=== What is required ===
Wherever a line in the records contains the word "smoothstep", return that line.

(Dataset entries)
- Opening Delimiter -

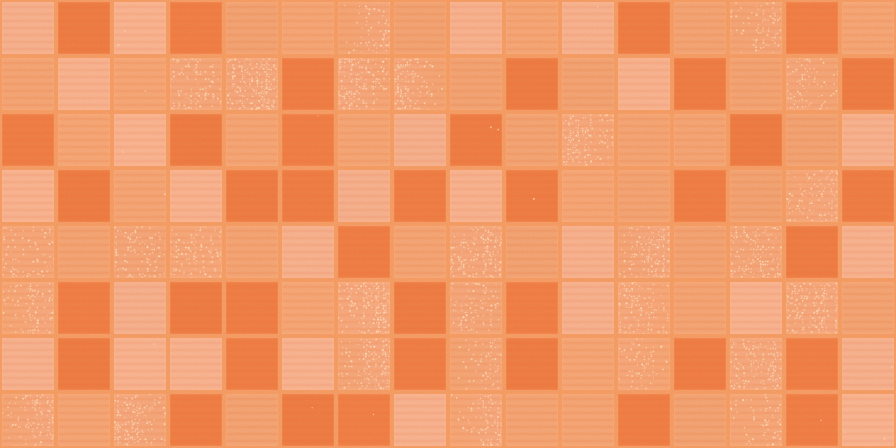
Reproduce this pattern procedurally as a WebGL 2 fragment shader.

```glsl
#version 300 es
precision highp float;

uniform vec2 u_resolution;
out vec4 fragColor;

const vec2 TILE_COUNT = vec2(16.0, 8.0);
const float TILE_HALF = 0.462;
const float BEVEL_WIDTH = 0.018;
const float RIBS_PER_TILE = 8.0;
const float FLECKS_PER_TILE = 23.0;
const float FLECK_RADIUS = 0.36;
const float FLECK_DENSITY = 0.42;
const float GRAIN_CELLS = 34.0;
const float GRAIN_DEPTH = 0.014;

// Cumulative shares of the tile kinds; the rest are plain
const float DARK_SHARE = 0.25;
const float WORN_SHARE = 0.44;
const float PINK_SHARE = 0.63;

const vec3 GROUT = vec3(0.95, 0.61, 0.39);
const vec3 PLAIN = vec3(0.95, 0.635, 0.445);
const vec3 DARK = vec3(0.93, 0.49, 0.27);
const vec3 PINK = vec3(0.96, 0.685, 0.545);
const vec3 HAZE = vec3(0.96, 0.66, 0.51);
const vec3 CREAM = vec3(0.99, 0.88, 0.75);
const vec3 RIB_SHADE = vec3(0.008, 0.034, 0.042);

float hash(vec2 p) {
    vec3 q = fract(p.xyx * vec3(0.1031, 0.1030, 0.0973));
    q += dot(q, q.yzx + 33.33);
    return fract((q.x + q.y) * q.z);
}

// Cellular flecks, thinned by column and by the wear amount
float flecks(vec2 p, float wear, float aa) {
    vec2 cell = floor(p);
    float cover = 0.0;
    for (int y = -1; y <= 1; y++) {
        for (int x = -1; x <= 1; x++) {
            vec2 id = cell + vec2(x, y);
            vec2 center = id + 0.2 + 0.6 * vec2(hash(id + 7.3), hash(id + 19.7));
            float column = mix(0.35, 1.5, hash(vec2(id.x, floor(id.y / FLECKS_PER_TILE) + 51.0)));
            float present = step(hash(id + 31.1), FLECK_DENSITY * wear * column);
            float radius = FLECK_RADIUS * mix(0.55, 1.2, hash(id + 43.9));
            float spot = 1.0 - smoothstep(radius - aa, radius + aa, length(p - center));
            cover = max(cover, spot * present * mix(0.4, 1.0, hash(id + 67.5)));
        }
    }
    return cover;
}

// Soft cellular grain, centred near zero
float grain(vec2 p) {
    vec2 cell = floor(p);
    float nearest = 1.0;
    for (int y = -1; y <= 1; y++) {
        for (int x = -1; x <= 1; x++) {
            vec2 id = cell + vec2(x, y);
            vec2 center = id + vec2(hash(id + 3.7), hash(id + 11.9));
            nearest = min(nearest, length(p - center));
        }
    }
    return nearest - 0.45;
}

// Evenly spread along each row, jittered per tile
float tileKind(vec2 id) {
    float jitter = 0.45 * hash(id + 5.2);
    return fract(id.x * 0.618 + hash(vec2(id.y * 3.0, 23.0)) + jitter);
}

void main() {
    vec2 p = gl_FragCoord.xy / u_resolution * TILE_COUNT;
    vec2 id = floor(p);
    vec2 local = fract(p);
    vec2 pixel = TILE_COUNT / u_resolution;
    float aa = 0.75 * max(pixel.x, pixel.y);

    // Tile colour
    float kind = tileKind(id);
    float dark = step(kind, DARK_SHARE);
    float worn = step(kind, WORN_SHARE) - dark;
    float pink = step(kind, PINK_SHARE) - dark - worn;
    vec3 tile = mix(mix(PLAIN, PINK, pink), DARK, dark);
    tile += 0.014 * (hash(id + 71.0) - 0.5);

    // Worn glaze, fading towards one side
    float side = hash(id + 83.0) < 0.5 ? local.x : 1.0 - local.x;
    float fade = mix(1.0, smoothstep(0.0, 0.9, side), hash(id + 91.0));
    float wear = worn * fade * mix(0.5, 1.1, hash(id + 97.0));
    tile = mix(tile, HAZE, 0.6 * wear);

    // Horizontal ribs
    float wave = 0.5 + 0.5 * cos(6.28318 * RIBS_PER_TILE * p.y);
    float ribDepth = mix(1.0, 0.4, dark);
    tile -= RIB_SHADE * ribDepth * (wave * wave - 0.25);

    // Bright flecks
    float fleck = flecks(p * FLECKS_PER_TILE, wear, aa * FLECKS_PER_TILE);
    tile = mix(tile, CREAM, 0.85 * fleck);

    // Bevel and grout
    vec2 offset = abs(local - 0.5);
    float edge = max(offset.x, offset.y);
    float bevel = smoothstep(TILE_HALF - BEVEL_WIDTH - aa, TILE_HALF, edge);
    tile += 0.025 * bevel * (1.0 - 0.5 * dark);
    float inside = 1.0 - smoothstep(TILE_HALF - aa, TILE_HALF + aa, edge);
    vec3 color = mix(GROUT, tile, inside);

    color += GRAIN_DEPTH * grain(p * GRAIN_CELLS);
    fragColor = vec4(clamp(color, 0.0, 1.0), 1.0);
}
```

- Closing Delimiter -

=== Response to this task ===
            float spot = 1.0 - smoothstep(radius - aa, radius + aa, length(p - center));
    float fade = mix(1.0, smoothstep(0.0, 0.9, side), hash(id + 91.0));
    float bevel = smoothstep(TILE_HALF - BEVEL_WIDTH - aa, TILE_HALF, edge);
    float inside = 1.0 - smoothstep(TILE_HALF - aa, TILE_HALF + aa, edge);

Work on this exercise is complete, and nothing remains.